“At the moment I’ve put the camera down for a while as I am really keen to develop my painting. I am looking to find an arts residency position, maybe in London, so I can carry on with it full time.”
Llinos, of Talywern, Hendy Parc, Llangenech, near Llanelli, hails from a musical family. She started playing piano when she was five and went on to become accomplished at both piano and violin.
She said: “I was born into a family of talented musicians so it was something which just came naturally too me.”
Her aunt is a pianist, her mum, Alison Goodwin is a pianist and organist, and her step dad, Andrew Goodwin, is an organist and a music examiner.
But it was art which pulled Llinos when she left home to go to university, studying first for a diploma at Carmarthen, before moving on to Cardiff.
She said: “I’ve always been interested in art and especially fashion. I’m obsessed with the great designer Alexander McQueen. At university I studied art and design, specialising in fashion. Then, as I was doing my Masters, things just started to evolve when I came up with an idea to interweave my music into artistic concepts.
“I don’t know how I had the idea for tying the paintbrush to my bowing arm, it just happened one day. I was researching people who painted with music in the background, inspired by sounds and rhythm, but I wondered what would happen if I let the music itself take the lead. The results have been amazing, creating entrancing patterns.”
Llinos, 23, used the patterns to make silk scarves which will be on show at the exhibition, along with the intriguing copies of her original designs on canvas. She’s also considering installing a video to demonstrate her unusual method of painting.
A former pupil of Ysgol Gyfun y Strade high school and Llanelli primary school, Llinos is also living back home while considering her future as an artist.
She said: “I moved into my brother Owain’s room as he left to go to drama school. I am really excited about the exhibition and I’m hoping it will provide a stepping stone to fulfilling my dream of finding a position with one of London’s top fashion houses and eventually reach a stage where I can launch out on my own.

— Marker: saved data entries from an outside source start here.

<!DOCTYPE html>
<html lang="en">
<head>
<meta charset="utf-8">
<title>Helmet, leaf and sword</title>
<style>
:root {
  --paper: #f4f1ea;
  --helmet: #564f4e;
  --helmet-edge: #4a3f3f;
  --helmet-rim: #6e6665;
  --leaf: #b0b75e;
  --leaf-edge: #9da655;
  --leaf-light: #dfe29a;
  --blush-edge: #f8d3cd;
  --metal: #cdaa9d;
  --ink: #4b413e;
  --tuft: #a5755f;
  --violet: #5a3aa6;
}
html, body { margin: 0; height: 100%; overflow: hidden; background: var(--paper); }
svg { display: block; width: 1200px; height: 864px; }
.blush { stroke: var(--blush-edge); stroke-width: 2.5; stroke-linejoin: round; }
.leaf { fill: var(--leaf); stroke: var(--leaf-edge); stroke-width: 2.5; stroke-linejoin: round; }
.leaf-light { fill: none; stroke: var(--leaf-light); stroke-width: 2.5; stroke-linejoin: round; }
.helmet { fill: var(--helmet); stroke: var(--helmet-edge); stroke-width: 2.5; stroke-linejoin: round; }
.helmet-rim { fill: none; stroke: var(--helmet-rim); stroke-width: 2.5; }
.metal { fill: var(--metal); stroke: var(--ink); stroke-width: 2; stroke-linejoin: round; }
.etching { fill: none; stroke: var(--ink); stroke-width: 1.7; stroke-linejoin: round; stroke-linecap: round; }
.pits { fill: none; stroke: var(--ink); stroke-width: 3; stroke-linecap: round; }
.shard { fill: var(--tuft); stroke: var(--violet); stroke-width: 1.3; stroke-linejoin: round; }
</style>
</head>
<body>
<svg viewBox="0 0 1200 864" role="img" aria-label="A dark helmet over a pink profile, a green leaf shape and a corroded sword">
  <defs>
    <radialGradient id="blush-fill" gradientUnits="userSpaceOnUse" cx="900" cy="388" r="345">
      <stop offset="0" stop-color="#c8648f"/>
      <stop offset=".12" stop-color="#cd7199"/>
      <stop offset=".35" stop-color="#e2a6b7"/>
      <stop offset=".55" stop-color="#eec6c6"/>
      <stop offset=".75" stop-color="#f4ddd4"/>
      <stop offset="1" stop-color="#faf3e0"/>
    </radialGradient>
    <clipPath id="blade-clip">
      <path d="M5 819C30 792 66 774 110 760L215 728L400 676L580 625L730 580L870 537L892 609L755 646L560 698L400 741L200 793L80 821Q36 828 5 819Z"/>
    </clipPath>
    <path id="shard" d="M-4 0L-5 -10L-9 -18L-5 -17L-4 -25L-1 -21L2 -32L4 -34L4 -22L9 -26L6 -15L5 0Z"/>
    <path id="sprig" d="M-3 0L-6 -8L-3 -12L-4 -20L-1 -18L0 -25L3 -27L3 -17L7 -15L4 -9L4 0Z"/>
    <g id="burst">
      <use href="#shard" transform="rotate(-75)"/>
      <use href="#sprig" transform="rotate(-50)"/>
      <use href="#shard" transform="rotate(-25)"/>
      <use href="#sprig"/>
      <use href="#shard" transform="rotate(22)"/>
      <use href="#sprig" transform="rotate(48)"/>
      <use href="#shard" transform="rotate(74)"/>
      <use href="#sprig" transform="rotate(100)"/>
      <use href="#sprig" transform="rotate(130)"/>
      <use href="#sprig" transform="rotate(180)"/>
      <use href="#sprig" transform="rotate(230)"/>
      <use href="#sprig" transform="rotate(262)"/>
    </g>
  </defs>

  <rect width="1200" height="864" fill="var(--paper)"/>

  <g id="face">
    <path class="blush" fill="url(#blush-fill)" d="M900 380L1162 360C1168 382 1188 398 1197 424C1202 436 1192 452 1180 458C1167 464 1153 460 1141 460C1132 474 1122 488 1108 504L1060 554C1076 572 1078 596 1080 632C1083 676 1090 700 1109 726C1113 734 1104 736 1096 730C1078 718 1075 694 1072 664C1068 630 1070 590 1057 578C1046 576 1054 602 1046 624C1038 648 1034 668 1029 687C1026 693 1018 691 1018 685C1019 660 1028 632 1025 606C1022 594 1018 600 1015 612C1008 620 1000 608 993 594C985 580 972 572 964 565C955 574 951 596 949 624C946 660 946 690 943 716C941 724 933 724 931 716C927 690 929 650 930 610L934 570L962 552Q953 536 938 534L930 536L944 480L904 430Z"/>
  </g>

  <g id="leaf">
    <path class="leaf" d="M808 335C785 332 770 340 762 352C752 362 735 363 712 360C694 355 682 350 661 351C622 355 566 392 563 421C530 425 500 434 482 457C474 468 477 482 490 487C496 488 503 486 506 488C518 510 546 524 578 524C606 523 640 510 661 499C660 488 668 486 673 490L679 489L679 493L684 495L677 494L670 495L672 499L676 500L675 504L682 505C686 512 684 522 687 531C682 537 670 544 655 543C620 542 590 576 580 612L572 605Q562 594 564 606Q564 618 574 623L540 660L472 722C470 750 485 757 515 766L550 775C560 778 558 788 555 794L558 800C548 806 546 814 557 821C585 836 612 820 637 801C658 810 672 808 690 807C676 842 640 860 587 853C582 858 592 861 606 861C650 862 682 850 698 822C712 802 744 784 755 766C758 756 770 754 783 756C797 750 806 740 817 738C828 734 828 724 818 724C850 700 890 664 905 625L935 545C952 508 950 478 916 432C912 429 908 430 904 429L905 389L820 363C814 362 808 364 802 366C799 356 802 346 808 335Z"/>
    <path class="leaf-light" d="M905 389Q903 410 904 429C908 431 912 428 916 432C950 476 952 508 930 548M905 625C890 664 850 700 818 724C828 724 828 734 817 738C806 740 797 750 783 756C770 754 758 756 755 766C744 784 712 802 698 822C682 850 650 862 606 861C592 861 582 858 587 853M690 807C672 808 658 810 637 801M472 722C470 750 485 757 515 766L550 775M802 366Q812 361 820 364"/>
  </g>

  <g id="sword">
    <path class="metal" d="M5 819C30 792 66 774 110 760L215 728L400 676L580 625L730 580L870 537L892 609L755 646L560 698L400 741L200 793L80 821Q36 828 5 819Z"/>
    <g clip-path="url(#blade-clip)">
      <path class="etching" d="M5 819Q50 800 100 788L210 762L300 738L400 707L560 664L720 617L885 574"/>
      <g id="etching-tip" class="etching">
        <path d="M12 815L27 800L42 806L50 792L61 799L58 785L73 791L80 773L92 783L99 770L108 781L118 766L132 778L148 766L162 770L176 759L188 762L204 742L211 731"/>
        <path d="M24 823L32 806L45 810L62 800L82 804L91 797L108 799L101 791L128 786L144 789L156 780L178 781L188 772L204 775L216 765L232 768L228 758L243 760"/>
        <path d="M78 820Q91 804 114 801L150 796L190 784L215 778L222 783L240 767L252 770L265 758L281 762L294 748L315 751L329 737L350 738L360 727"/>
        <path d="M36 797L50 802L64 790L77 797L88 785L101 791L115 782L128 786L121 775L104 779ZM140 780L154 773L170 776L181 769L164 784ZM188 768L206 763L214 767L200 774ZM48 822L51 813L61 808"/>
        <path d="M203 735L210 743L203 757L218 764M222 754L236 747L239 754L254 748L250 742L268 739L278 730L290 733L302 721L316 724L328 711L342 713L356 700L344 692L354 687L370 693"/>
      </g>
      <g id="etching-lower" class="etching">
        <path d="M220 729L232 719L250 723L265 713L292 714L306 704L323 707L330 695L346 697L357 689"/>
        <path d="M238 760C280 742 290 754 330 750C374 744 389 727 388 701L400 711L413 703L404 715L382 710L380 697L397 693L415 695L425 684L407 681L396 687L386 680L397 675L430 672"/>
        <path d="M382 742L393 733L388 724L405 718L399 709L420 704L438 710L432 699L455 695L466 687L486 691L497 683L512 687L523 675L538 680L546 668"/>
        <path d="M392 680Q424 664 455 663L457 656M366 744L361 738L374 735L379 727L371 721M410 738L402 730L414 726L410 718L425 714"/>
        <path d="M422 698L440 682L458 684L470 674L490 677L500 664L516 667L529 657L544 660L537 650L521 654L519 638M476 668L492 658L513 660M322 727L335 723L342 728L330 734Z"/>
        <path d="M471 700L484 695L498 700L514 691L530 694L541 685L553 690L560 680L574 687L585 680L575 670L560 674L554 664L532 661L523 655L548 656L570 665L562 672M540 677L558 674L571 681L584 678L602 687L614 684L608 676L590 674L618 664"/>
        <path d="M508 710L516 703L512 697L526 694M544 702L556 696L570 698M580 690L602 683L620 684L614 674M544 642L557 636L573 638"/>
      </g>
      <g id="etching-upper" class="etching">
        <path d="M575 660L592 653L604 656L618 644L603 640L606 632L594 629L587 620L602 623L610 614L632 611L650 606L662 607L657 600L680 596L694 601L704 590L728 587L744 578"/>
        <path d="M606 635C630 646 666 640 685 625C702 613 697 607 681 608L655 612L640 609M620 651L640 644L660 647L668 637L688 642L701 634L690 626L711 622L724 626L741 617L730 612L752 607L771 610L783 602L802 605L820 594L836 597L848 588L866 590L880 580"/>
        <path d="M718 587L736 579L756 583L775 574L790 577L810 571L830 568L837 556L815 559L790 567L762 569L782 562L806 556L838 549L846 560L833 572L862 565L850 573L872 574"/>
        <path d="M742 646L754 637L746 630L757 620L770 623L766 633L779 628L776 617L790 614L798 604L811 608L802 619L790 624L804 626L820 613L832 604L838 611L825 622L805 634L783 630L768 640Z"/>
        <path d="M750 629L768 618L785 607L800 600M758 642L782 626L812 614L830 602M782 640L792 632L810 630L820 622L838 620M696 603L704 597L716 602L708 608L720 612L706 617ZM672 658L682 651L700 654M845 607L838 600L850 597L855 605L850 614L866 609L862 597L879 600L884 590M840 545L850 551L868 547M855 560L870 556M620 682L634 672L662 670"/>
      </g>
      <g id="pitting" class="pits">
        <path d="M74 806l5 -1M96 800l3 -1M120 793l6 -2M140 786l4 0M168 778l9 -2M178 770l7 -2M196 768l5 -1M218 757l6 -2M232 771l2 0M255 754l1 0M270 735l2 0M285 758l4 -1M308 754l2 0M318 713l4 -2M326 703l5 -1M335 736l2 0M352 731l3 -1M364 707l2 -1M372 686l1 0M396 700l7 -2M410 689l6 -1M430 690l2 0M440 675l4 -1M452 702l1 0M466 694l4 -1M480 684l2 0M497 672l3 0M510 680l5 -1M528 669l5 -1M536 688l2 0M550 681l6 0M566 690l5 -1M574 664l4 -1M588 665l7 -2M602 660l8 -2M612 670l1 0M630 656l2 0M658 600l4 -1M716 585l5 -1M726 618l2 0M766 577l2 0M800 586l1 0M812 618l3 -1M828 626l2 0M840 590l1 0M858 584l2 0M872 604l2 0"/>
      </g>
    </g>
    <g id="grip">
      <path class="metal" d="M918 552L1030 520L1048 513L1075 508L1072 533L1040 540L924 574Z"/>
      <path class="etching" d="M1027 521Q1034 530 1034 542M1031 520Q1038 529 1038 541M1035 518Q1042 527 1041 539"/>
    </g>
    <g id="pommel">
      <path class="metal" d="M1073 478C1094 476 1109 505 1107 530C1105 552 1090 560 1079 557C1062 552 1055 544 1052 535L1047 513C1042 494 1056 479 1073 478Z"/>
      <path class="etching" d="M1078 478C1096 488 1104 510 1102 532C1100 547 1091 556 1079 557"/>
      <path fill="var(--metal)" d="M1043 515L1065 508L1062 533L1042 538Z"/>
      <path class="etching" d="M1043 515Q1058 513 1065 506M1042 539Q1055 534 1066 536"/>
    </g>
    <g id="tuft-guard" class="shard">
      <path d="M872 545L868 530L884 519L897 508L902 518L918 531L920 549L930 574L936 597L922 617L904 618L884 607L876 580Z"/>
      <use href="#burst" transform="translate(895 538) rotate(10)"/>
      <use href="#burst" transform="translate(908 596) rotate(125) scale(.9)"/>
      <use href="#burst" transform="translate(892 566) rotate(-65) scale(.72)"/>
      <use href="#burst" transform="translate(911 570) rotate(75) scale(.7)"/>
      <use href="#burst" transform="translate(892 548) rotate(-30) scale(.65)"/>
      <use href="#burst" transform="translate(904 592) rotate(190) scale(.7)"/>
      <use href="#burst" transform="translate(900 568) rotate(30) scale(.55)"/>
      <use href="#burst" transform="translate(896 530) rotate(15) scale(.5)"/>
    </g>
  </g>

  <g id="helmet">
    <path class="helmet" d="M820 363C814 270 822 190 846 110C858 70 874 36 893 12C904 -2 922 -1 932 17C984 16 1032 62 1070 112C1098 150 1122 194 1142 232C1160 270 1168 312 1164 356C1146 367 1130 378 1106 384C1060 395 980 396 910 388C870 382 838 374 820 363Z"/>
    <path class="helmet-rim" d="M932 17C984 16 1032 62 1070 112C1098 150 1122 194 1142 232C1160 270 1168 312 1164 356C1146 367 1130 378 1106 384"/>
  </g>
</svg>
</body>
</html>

“In the immediate future I’m going to stay at home to concentrate on my website in order to get my name out there and provide me with funds for the big move to London.
Llinos and Gethin’s joint exhibition coincides with one of Cardiff’s other major arts festivals, Diffusion, which runs throughout October.
Gethin said: “Ours is a separate exhibition, but we’re delighted that it’s being staged at the same time as Diffusion, which is one of the biggest events in the arts calendar. It is a fantastic opportunity for us to be on show when so many people from the arts community will be gathering in the city.”
The exhibition runs for a week from October 3 until October 12.Cardiff Made gallery is open Tuesdays to Saturdays from 10am-5pm and Sundays from 11am-4pm.